For example, the ‘Welsh nationalists’ (named as such for simply speaking the language) are portrayed as crazy, uncontrollable, and to be stayed away from, like feral animals. They’re the butt of the joke simply for speaking Welsh – the most offensive of said jokes being the memorable “one sniff of an English accent and they’ll lynch you”. Wonderful.

Jones’ other successful sitcom, Stella, set in the South Wales fictional village of Tonyberry, certainly provides a more positive view of Welsh culture, but its portrayal of the language leaves a lot to be desired. One character, simply named Daddy, speaks in a gibberish language, which everyone in the village seems to understand, but the writers just can’t seem to resist classic “Is he speaking Welsh?” jokes. Hilarious.

The success of these sitcoms over the border only rubs more salt in the wound, encouraging the English to consider our language as laughable or dying.

It’d be so easy for the BBC to depict the language, and Welsh identity as a whole, in a more favourable manner, as there are plenty of good examples for them to follow. Many S4C (our Welsh-language channel) dramas have been adapted for English audiences and broadcast on the BBC, for example. Some of these, like Celtic Noir dramas Y Gwyll (‘Hinterland’ in English) and Craith (‘Hidden’) were filmed in both Welsh and English, but included some scenes in Welsh with English subtitles, even in the BBC version:

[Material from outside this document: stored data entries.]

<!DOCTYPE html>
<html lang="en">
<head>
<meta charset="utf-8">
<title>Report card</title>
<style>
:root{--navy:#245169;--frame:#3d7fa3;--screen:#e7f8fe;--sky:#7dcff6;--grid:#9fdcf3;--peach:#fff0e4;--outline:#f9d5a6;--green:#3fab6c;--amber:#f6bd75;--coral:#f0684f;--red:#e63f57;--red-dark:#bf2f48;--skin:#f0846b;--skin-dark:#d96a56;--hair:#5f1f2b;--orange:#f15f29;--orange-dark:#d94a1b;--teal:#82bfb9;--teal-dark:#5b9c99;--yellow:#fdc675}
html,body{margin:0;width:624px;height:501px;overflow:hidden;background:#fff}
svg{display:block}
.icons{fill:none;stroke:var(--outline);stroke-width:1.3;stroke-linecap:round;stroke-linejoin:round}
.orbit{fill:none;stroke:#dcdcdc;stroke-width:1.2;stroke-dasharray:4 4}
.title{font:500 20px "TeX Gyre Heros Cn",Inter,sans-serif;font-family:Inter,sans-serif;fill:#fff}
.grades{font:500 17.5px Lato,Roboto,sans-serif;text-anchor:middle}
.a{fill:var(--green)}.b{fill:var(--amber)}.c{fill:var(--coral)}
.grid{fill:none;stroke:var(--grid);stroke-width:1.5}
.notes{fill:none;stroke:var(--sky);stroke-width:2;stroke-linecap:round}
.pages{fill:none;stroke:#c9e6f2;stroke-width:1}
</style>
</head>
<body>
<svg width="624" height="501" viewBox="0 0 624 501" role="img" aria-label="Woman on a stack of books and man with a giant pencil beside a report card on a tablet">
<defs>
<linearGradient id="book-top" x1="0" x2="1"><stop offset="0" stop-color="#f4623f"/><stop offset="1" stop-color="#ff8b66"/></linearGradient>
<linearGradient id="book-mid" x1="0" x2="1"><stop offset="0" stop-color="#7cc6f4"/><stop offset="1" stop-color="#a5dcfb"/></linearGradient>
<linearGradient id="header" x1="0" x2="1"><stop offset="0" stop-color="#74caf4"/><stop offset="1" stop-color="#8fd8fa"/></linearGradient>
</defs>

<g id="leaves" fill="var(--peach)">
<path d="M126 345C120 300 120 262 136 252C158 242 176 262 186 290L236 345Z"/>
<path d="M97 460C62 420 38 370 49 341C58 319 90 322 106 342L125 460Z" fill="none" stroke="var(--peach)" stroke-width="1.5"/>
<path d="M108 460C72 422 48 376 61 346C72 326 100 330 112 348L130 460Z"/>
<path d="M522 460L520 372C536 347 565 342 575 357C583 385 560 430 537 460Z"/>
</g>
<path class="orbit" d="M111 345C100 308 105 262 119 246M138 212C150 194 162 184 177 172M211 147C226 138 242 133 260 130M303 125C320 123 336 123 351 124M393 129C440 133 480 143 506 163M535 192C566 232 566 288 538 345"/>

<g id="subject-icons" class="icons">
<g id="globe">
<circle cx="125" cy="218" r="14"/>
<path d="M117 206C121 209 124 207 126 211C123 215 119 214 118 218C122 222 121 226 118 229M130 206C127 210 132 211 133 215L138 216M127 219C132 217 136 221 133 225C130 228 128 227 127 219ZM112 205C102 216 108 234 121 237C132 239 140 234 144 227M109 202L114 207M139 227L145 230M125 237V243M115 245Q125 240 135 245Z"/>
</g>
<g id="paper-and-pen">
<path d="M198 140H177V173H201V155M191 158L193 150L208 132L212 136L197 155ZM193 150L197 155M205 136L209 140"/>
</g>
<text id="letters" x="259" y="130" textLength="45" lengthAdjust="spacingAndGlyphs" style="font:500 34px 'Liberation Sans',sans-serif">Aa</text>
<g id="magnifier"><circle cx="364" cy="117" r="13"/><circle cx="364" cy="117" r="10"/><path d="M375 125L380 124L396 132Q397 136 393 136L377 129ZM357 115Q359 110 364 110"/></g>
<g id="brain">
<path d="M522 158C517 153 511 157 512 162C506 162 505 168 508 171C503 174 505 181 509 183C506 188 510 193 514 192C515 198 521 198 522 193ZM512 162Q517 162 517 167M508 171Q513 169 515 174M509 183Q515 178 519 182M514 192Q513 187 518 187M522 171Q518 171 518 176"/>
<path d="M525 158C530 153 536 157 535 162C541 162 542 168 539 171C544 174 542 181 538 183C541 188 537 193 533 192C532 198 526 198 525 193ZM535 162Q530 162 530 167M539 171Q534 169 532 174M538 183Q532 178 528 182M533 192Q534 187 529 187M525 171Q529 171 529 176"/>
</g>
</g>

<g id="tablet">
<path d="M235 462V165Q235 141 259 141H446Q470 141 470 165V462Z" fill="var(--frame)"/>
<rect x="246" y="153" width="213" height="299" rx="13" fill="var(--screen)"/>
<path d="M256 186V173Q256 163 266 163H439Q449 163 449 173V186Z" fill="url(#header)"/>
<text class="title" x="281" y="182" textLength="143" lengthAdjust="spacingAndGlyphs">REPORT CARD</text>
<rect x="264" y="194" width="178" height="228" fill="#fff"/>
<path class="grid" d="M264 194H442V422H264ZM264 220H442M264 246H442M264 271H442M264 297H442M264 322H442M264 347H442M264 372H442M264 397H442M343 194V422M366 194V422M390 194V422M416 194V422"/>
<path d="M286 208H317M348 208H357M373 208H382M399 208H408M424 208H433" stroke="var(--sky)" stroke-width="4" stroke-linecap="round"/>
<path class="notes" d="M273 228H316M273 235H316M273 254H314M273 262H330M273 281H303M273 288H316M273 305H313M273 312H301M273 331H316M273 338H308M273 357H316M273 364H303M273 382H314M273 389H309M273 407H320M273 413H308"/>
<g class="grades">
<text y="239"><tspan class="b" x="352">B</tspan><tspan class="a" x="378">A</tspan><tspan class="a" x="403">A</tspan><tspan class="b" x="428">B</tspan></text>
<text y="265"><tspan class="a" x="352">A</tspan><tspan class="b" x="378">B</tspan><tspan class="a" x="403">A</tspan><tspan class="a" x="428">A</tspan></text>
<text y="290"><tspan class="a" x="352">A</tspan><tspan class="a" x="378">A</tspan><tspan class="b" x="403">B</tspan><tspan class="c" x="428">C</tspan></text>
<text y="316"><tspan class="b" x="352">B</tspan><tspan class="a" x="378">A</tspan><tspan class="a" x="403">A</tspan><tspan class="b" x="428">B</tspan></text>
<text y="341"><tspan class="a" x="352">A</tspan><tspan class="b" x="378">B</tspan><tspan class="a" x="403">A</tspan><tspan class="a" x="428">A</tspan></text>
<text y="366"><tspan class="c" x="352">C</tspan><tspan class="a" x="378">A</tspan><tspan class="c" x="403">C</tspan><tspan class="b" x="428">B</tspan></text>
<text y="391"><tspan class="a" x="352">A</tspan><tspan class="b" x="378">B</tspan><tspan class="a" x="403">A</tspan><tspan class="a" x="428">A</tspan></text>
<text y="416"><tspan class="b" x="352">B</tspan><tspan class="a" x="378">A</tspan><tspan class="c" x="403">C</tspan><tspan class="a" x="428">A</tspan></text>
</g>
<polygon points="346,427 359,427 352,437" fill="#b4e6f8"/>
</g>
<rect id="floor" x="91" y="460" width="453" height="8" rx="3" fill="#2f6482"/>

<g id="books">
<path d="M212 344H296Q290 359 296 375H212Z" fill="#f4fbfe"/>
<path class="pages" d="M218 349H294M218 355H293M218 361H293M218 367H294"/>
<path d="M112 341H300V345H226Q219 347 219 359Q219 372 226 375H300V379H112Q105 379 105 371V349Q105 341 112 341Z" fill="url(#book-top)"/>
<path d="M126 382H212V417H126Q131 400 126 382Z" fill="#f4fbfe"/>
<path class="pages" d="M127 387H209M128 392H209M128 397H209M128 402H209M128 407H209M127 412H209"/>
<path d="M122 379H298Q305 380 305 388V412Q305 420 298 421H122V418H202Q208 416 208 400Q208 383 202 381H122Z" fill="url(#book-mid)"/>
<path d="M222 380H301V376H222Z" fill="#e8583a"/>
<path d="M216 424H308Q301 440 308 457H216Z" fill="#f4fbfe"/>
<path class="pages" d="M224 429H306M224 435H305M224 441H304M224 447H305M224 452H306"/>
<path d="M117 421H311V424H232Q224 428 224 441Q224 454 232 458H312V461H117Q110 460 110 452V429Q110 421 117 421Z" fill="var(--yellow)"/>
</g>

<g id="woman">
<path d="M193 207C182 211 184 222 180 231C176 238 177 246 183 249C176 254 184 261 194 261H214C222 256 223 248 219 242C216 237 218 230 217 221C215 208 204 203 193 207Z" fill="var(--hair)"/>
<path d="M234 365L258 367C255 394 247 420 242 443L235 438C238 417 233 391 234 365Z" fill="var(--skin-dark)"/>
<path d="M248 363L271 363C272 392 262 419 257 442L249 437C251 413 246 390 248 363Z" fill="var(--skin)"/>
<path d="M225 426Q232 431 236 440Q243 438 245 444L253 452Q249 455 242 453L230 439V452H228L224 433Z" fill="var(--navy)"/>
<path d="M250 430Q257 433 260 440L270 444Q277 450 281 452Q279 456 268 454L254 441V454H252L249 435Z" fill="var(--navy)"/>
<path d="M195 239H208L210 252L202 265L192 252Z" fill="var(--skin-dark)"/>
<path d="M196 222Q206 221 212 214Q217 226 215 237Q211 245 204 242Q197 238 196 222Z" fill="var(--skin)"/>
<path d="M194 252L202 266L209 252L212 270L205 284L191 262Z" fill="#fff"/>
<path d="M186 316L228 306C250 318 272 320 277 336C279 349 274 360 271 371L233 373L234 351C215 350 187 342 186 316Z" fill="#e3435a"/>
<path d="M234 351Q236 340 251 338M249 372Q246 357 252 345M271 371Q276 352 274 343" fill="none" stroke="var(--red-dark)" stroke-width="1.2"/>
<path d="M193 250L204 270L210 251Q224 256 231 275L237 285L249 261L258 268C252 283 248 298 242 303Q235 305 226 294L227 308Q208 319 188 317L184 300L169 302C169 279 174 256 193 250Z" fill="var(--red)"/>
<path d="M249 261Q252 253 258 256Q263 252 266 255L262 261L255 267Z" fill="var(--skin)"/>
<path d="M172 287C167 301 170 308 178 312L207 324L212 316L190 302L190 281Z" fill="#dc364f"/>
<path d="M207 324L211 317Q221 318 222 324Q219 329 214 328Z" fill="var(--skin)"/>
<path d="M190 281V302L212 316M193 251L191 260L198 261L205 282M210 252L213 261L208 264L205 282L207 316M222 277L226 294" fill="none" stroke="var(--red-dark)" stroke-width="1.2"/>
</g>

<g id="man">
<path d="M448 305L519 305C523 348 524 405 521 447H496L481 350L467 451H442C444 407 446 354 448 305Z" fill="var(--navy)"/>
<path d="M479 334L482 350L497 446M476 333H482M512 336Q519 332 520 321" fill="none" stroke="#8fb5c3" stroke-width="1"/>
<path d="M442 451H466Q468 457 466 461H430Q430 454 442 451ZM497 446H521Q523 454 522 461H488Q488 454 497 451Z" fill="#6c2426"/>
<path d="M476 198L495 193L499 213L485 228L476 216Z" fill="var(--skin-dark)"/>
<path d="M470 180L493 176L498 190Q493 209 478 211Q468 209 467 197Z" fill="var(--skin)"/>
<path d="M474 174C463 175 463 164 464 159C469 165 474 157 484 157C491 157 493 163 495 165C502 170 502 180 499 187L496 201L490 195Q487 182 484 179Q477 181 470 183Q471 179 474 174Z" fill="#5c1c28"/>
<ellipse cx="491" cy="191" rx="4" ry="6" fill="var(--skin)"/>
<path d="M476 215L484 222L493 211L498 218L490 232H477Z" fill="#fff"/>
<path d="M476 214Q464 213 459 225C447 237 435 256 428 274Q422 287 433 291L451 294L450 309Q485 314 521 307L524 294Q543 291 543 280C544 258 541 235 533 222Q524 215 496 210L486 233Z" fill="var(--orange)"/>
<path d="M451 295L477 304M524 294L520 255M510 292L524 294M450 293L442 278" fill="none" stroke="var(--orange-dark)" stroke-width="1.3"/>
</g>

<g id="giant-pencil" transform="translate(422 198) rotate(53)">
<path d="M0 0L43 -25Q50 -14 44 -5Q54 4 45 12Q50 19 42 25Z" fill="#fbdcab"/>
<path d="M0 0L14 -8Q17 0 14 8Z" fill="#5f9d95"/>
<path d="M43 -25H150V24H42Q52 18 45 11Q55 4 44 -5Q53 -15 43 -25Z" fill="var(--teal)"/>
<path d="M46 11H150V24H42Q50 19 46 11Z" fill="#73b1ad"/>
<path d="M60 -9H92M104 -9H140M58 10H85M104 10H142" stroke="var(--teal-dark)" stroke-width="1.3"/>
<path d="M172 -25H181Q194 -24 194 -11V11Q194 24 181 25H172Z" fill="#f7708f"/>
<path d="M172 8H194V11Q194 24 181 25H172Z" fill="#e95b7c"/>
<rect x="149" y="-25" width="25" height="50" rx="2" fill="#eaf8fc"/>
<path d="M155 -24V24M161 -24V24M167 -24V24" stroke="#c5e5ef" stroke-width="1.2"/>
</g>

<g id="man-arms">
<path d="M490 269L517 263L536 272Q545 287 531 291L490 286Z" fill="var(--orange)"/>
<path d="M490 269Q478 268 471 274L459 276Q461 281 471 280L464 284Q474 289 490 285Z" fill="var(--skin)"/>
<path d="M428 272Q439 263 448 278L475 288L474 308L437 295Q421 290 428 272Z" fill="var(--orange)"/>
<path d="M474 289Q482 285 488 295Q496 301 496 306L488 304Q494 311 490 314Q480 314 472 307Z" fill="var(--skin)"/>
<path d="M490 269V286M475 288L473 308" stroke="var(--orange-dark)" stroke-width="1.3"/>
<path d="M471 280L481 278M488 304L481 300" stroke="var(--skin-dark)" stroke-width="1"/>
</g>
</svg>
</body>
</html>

.embed-container { position: relative; padding-bottom: 56.25%; height: 0; overflow: hidden; max-width: 100%; } .embed-container iframe, .embed-container object, .embed-container embed { position: absolute; top: 0; left: 0; width: 100%; height: 100%; }

There was no mistaking that you were watching a Welsh drama, by Welsh writers, starring Welsh actors. By seamlessly including Welsh dialogue in with the English, it showed that representing the language doesn’t require an enormous amount of effort. Plenty of people watch foreign language films, so a few scenes of Welsh dialogue with subtitles shouldn’t be hard, especially in a sitcom based on Ynys Môn, where about 65% of the population speak Welsh. Pitching In‘s Welsh viewers seem to agree that the BBC should look to S4C for tips:

Luckily, there are people out there who are prepared to challenge English-language broadcasters for their skewed representations of the language and of Wales as a whole. Assembly Member Bethan Sayed has confronted BBC Wales Director, Rhodri Talfan Davies, saying : “In February 2017, the BBC announced ‘an additional £8.5m per annum of funding for English language programming for Wales… What is the current level of investment for this target?” The people of Wales have also made their voices heard about Pitching In, and hopefully, if our English-language broadcasters are wise enough to listen, we won’t have to suffer through one more hour of daffodil jokes and dodgy accents ever again.